India presently has as many as 881 private satellite channels. Of these 399 are news and current affairs channels, while 482 fit into the entertainment category. These are separate from the large number of Prasar Bharati run channels under the apron of the national broadcaster which more or less follow the government regulations.
In fact, India has the largest number of privately- owned satellite channels in the world which are broadcasting in a variety of languages and offer very divergent perspectives on day-to-day politics being played out at the state and central levels.
Is the Indian government in a position to ban this large spectrum of private satellite channels using one pretext or the other?

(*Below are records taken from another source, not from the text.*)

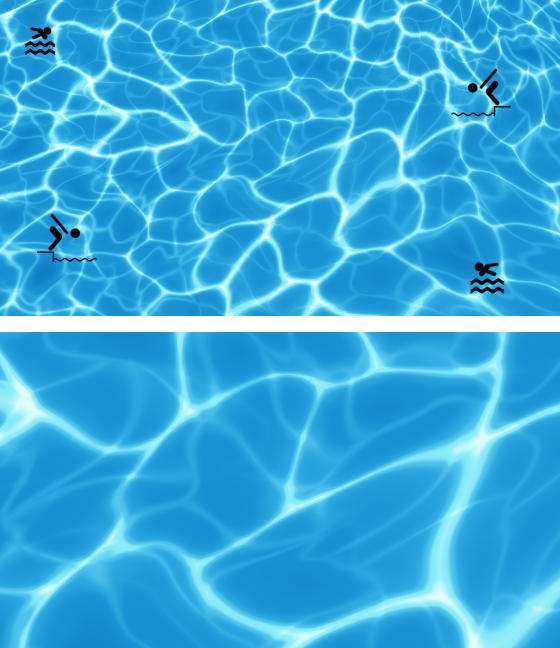
Top, the full canvas; bottom, a detail of the centre.
Write a WebGL 1 fragment shader that draws this texture.

```glsl
precision highp float;
// Sunlit pool water: two warped cellular networks form the bright caustic lines,
// layered sines add soft ripples and veils, and a colour ramp tints the light.
// Four small black swimming and diving pictograms are built from capsules.
uniform vec2 u_resolution;

const vec3 DEEP = vec3(0.05, 0.49, 0.76);
const vec3 BLUE = vec3(0.10, 0.57, 0.82);
const vec3 AZURE = vec3(0.17, 0.65, 0.87);
const vec3 SKY = vec3(0.30, 0.76, 0.93);
const vec3 FOAM = vec3(0.53, 0.92, 0.97);
const vec3 GLINT = vec3(0.88, 0.99, 0.99);
const vec3 INK = vec3(0.01, 0.02, 0.04);

vec2 hash2(vec2 p) {
  vec2 k = vec2(dot(p, vec2(127.1, 311.7)), dot(p, vec2(269.5, 183.3)));
  return fract(sin(k) * 43758.55);
}

// Layered sines bend the plane like refracting waves
vec2 warp(vec2 p, float amount, float seed) {
  float freq = 1.1;
  for (int i = 0; i < 4; i++) {
    p += amount / freq * sin(p.yx * freq + seed + vec2(0.0, 2.1));
    p += 0.4 * amount / freq * sin((p.x - p.y) * freq * 1.3 + seed);
    freq *= 1.75;
    seed += 1.9;
  }
  return p;
}

// Distances to the three nearest cell centres
vec3 cells(vec2 p) {
  vec2 base = floor(p);
  vec3 near = vec3(9.0);
  for (int j = -1; j <= 1; j++) {
    for (int i = -1; i <= 1; i++) {
      vec2 id = base + vec2(float(i), float(j));
      float d = length(id + 0.1 + 0.8 * hash2(id) - p);
      if (d < near.x) near = vec3(d, near.xy);
      else if (d < near.y) near = vec3(near.x, d, near.y);
      else near.z = min(near.z, d);
    }
  }
  return near;
}

// x: sharp line, y: soft halo, z: bright knot where lines meet
vec3 caustic(vec2 p, float width) {
  vec3 d = cells(p);
  float edge = d.y - d.x;
  float knot = d.z - d.x;
  return vec3(exp(-edge * edge / (width * width)), exp(-edge * 3.8), exp(-knot * knot * 60.0));
}

vec3 waterColor(float light) {
  vec3 c = mix(DEEP, BLUE, smoothstep(0.0, 0.22, light));
  c = mix(c, AZURE, smoothstep(0.22, 0.48, light));
  c = mix(c, SKY, smoothstep(0.45, 0.72, light));
  c = mix(c, FOAM, smoothstep(0.70, 1.0, light));
  return mix(c, GLINT, smoothstep(1.0, 1.5, light));
}

vec3 water(vec2 p) {
  // Farther water is finer; the right side leans down to the right
  float lean = smoothstep(0.9, 1.8, p.x);
  vec2 q = vec2((p.x - 0.9) * (4.6 + 1.6 * p.y), p.y * (5.6 + 1.5 * p.y));
  q.x += lean * 2.6 * (p.y - 0.5);
  q.y *= 1.0 - 0.3 * lean;
  vec2 bent = warp(q, 0.26, 0.7);
  vec2 fineBent = warp(q * 1.55 + 7.3, 0.36, 3.1);

  float swell = 0.5 + 0.5 * sin(bent.x * 1.1 + 1.7 * sin(bent.y * 0.8 + 1.0));
  float choppy = smoothstep(0.75, 0.0, length((p - vec2(1.6, 0.95)) * vec2(1.0, 1.3)));
  choppy += 0.7 * smoothstep(0.85, 0.1, length((p - vec2(0.15, 0.35)) * vec2(1.2, 0.7)));

  vec3 main = caustic(bent, mix(0.045, 0.12, swell));
  vec3 fine = caustic(fineBent, mix(0.13, 0.06, swell));
  vec2 chop = warp(q * vec2(2.2, 3.2), 0.5, 5.0);
  float veil = pow(1.0 - abs(sin(chop.x * 0.8 + chop.y * 0.6)), 3.0);
  float ripple = sin(chop.y * 1.3 + 2.0 * sin(chop.x * 0.5));

  float light = 0.10 + 0.05 * ripple + 0.07 * swell;
  light += 0.34 * main.y + main.x * mix(0.30, 0.62, swell) + 0.35 * main.z;
  light += 0.14 * fine.y + fine.x * (0.13 + 0.25 * choppy) * (1.2 - 0.6 * swell);
  light += veil * (0.07 + 0.24 * choppy) - 0.08 * choppy;
  return waterColor(light);
}

float capsule(vec2 p, vec2 a, vec2 b, float r) {
  vec2 ab = b - a;
  return length(p - a - ab * clamp(dot(p - a, ab) / dot(ab, ab), 0.0, 1.0)) - r;
}

float waveLine(vec2 p, vec2 center, float halfWidth, float height, float r) {
  vec2 v = p - center;
  return max(abs(v.y - height * cos(v.x * 20.0)) - r, abs(v.x) - halfWidth);
}

float swimmer(vec2 p) {
  float d = length(p - vec2(0.23, 0.32)) - 0.125;
  d = min(d, capsule(p, vec2(-0.27, 0.39), vec2(-0.03, 0.35), 0.045));
  d = min(d, capsule(p, vec2(-0.01, 0.33), vec2(0.16, 0.13), 0.075));
  d = min(d, capsule(p, vec2(-0.20, 0.11), vec2(0.06, 0.22), 0.055));
  d = min(d, waveLine(p, vec2(0.0, -0.10), 0.47, 0.04, 0.055));
  return min(d, waveLine(p, vec2(0.0, -0.34), 0.47, 0.04, 0.055));
}

float diver(vec2 p) {
  float d = length(p - vec2(-0.25, 0.14)) - 0.15;
  d = min(d, capsule(p, vec2(0.48, 0.70), vec2(0.02, 0.16), 0.045));
  d = min(d, capsule(p, vec2(0.46, 0.26), vec2(0.26, 0.02), 0.10));
  d = min(d, capsule(p, vec2(0.24, -0.02), vec2(0.53, -0.35), 0.065));
  d = min(d, capsule(p, vec2(0.44, -0.46), vec2(0.93, -0.46), 0.022));
  d = min(d, capsule(p, vec2(0.44, -0.46), vec2(0.44, -0.74), 0.022));
  return min(d, waveLine(p, vec2(-0.24, -0.70), 0.68, 0.035, 0.025));
}

void main() {
  vec2 p = gl_FragCoord.xy / u_resolution.y;
  vec2 flip = vec2(-1.0, 1.0);
  float size = 0.1;
  float d = swimmer((p - vec2(0.127, 0.870)) / size);
  d = min(d, swimmer((p - vec2(1.542, 0.120)) * flip / (size * 1.12)));
  d = min(d, diver((p - vec2(1.521, 0.708)) / size));
  d = min(d, diver((p - vec2(0.213, 0.248)) * flip / size));
  float soft = 0.8 / (u_resolution.y * size);
  gl_FragColor = vec4(mix(INK, water(p), smoothstep(-soft, soft, d)), 1.0);
}
```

The current dispensation did not think twice when they decided to muddy the waters by banning NDTV India and News Time Assam.

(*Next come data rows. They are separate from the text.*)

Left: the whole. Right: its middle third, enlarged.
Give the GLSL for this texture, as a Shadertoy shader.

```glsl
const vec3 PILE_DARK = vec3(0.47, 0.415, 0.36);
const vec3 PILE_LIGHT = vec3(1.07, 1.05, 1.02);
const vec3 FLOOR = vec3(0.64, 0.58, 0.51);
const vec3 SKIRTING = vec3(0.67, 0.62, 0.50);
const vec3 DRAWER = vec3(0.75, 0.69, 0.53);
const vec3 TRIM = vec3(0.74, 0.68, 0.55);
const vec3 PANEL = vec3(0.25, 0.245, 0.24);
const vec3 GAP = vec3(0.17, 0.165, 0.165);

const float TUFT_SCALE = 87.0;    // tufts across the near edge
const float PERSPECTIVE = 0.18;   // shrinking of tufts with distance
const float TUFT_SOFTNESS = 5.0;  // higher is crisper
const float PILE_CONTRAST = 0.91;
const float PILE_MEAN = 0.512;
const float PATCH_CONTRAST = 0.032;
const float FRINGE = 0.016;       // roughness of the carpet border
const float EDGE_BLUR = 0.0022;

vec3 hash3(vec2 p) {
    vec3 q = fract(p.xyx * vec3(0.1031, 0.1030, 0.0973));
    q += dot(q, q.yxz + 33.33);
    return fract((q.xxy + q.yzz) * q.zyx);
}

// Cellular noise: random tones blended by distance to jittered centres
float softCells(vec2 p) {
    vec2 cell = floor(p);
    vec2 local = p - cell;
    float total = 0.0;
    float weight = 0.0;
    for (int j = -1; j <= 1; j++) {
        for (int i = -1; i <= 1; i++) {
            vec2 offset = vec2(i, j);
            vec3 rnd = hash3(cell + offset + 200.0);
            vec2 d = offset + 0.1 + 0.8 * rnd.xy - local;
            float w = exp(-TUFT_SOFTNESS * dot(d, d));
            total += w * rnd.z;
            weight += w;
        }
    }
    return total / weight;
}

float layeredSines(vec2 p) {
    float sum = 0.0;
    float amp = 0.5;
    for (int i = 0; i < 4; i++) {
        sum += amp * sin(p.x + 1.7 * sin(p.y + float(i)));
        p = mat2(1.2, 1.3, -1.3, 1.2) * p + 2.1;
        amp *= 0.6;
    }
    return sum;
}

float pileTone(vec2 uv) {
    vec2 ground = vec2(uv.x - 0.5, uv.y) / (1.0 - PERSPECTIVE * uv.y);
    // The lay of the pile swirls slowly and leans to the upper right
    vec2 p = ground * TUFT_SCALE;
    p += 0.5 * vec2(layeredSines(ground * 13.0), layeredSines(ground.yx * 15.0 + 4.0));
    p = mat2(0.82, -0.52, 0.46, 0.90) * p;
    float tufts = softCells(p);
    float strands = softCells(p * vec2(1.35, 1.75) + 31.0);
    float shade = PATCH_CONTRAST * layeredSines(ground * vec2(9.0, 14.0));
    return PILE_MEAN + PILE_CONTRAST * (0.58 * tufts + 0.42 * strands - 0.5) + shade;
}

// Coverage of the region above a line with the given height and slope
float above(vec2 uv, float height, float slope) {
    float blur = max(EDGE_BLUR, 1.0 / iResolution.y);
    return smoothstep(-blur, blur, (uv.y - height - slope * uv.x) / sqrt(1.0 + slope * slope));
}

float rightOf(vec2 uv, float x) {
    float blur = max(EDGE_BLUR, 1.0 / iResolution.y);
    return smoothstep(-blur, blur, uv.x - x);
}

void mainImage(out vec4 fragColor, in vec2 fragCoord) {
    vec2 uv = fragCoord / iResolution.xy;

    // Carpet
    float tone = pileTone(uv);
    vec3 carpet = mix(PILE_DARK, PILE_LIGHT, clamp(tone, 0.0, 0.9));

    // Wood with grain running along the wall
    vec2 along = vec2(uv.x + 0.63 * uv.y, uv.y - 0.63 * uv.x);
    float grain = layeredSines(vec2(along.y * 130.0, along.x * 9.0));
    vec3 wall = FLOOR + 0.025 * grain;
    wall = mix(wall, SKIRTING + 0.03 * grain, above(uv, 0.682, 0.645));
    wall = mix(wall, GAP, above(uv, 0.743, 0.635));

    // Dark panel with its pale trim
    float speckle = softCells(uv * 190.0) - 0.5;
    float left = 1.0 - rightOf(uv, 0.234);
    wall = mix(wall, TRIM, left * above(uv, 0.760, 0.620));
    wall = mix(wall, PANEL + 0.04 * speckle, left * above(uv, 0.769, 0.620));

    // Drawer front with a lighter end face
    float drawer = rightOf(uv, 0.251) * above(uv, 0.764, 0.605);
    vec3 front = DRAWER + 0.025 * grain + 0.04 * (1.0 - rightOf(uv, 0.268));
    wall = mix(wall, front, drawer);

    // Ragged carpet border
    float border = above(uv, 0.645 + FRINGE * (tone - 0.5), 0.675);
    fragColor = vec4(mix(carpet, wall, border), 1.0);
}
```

It was the Information and Broadcasting Ministry’s decision to ban the NDTV channel for one day on the ground of violation of Rule 6(1) which prohibits live coverage of anti-terrorism activities which has brought the debate of media freedom to centre stage . Several political parties described the clampdown as shocking and authoritarian and being reminiscent of a `second emergency’.

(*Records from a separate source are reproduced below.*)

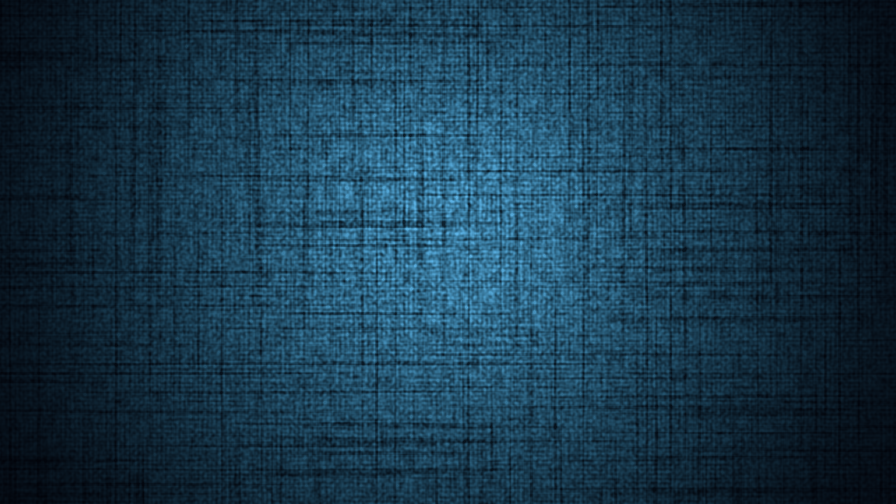
Give the GLSL for this background, as a WebGL 2 fragment shader.

```glsl
#version 300 es
precision highp float;

uniform vec2 u_resolution;
out vec4 fragColor;

vec2 hashGradient(vec2 cell) {
    vec3 q = fract(vec3(cell.xyx) * vec3(0.1031, 0.1030, 0.0973));
    q += dot(q, q.yzx + 33.33);
    float angle = 6.2832 * fract((q.x + q.y) * q.z);
    return vec2(cos(angle), sin(angle));
}

// Gradient noise, roughly -0.7 to 0.7
float gradientNoise(vec2 p) {
    vec2 i = floor(p), f = fract(p);
    vec2 w = f * f * f * (f * (f * 6.0 - 15.0) + 10.0);
    float a = dot(hashGradient(i), f);
    float b = dot(hashGradient(i + vec2(1, 0)), f - vec2(1, 0));
    float c = dot(hashGradient(i + vec2(0, 1)), f - vec2(0, 1));
    float d = dot(hashGradient(i + vec2(1, 1)), f - vec2(1, 1));
    return mix(mix(a, b, w.x), mix(c, d, w.x), w.y);
}

// Brightness of threads lying along the y axis of p
float threads(vec2 p, float seed) {
    // Long thin gaps, irregularly spaced
    float gap = gradientNoise(vec2(p.x * 0.95, p.y * 0.012) + seed);
    float line = smoothstep(-0.42, -0.08, gap) - 0.72;
    // Short broken fibres and a faint regular ridge
    float fibre = gradientNoise(vec2(p.x * 1.25, p.y * 0.22) + seed * 2.0);
    float ridge = cos(6.2832 * p.x);
    return 0.36 * line + 0.42 * fibre + 0.08 * ridge;
}

void main() {
    vec2 p = (gl_FragCoord.xy - 0.5 * u_resolution) / u_resolution.y;

    // Broad vignette with a soft glow just above the middle
    float d = length((p - vec2(0.0, 0.05)) * vec2(1.0, 1.05));
    float light = 0.04 + 0.225 * (1.0 - smoothstep(0.2, 1.06, d));
    light += 0.15 * exp(-12.0 * d * d);

    // Crossing threads with alternating knots and fine grain
    vec2 weave = p * 110.0;
    float cloth = threads(weave, 17.3) + threads(weave.yx, 61.7);
    cloth += 0.12 * cos(3.1416 * weave.x) * cos(3.1416 * weave.y);
    cloth += 0.55 * gradientNoise(weave * 1.3 + 131.0);

    // Fade the fabric detail when threads become smaller than a pixel
    float detail = 1.0 - smoothstep(0.5, 1.0, 110.0 / u_resolution.y);
    float tone = light * clamp(1.0 + cloth * detail, 0.3, 1.7);

    // Navy shadows rising to steel blue
    vec3 color = vec3(0.36, 1.0, 1.25) * tone + vec3(0.002, 0.002, 0.026);
    color.r += 0.22 * tone * tone;
    fragColor = vec4(color, 1.0);
}
```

This is the first time that the national security clause has been invoked though television channels have been banned in the past more often than not for airing adult content.
Media analysts question why the government came up with this ridiculous one-day ban in the first place? Has it served any purpose at all given that NDTV India had informed the government following the showcase notice that the channel’s coverage of the Pathankot terrorist attack comprised largely of information already in the public domain and provided to them through official briefings given by senior army and air force officials located in Pathankot itself.
Media analysts who follow channels closely confirm that there was nothing groundbreaking about NDTV India’s coverage of Pathankot. In fact, this channel has no history of breaking stories relating to anti-terrorist operations being conducted by the armed forces. Their forte has been more in the field of soft stories dealing in subjects disparagingly described in media circles as `women-oriented and children-related stories’.
Critics of the government insist this is one more example of arm-twisting . With the media and political outcry growing stronger, the government decided to put this decision `on hold’ but there are those who suspect that the present dispensation has scores to settle with the NDTV group and is, therefore, not hesitating to indulge in some muscle flexing.
However, the BJP has supported the government’s decision to ban NDTV India for a day, insisting the nation comes first and there cannot be any compromise with national security.
BJP’s national secretary Shrikant Sharma, while committing to supporting the freedom of the press, insisted that national security came first.
The amendment in the Cable Television Network rules came into force in 2015 and was a follow-up of the 26/11 terror attack in Mumbai in November 2008.
The I& B Ministry has sent show cause notices to 180 channels between 2004 and 2010 but so far 30 channels have been banned for periods between one day to two months for having violated the program and advertising codes.
The I&B ministry officials opine that implementing these rules is a nightmare and they begin to investigate cases generally on the basis of complaints lodged by consumers and occasionally rival channels.
Can information be controlled in the age of social media? Recent examples of the Bhopal encounter where several videos of the encounter have been placed in the public domain show that this is no longer feasible.
Targeting newspapers and channels is not going to work. Shutting them down may been seen as a draconian measure given that if the government attempts to block news, it will find its way in the social media. Anti-terrorist operations fall in another category, but even there, the only way forward may be to ensure regular government briefings to help provide a credible flow of information.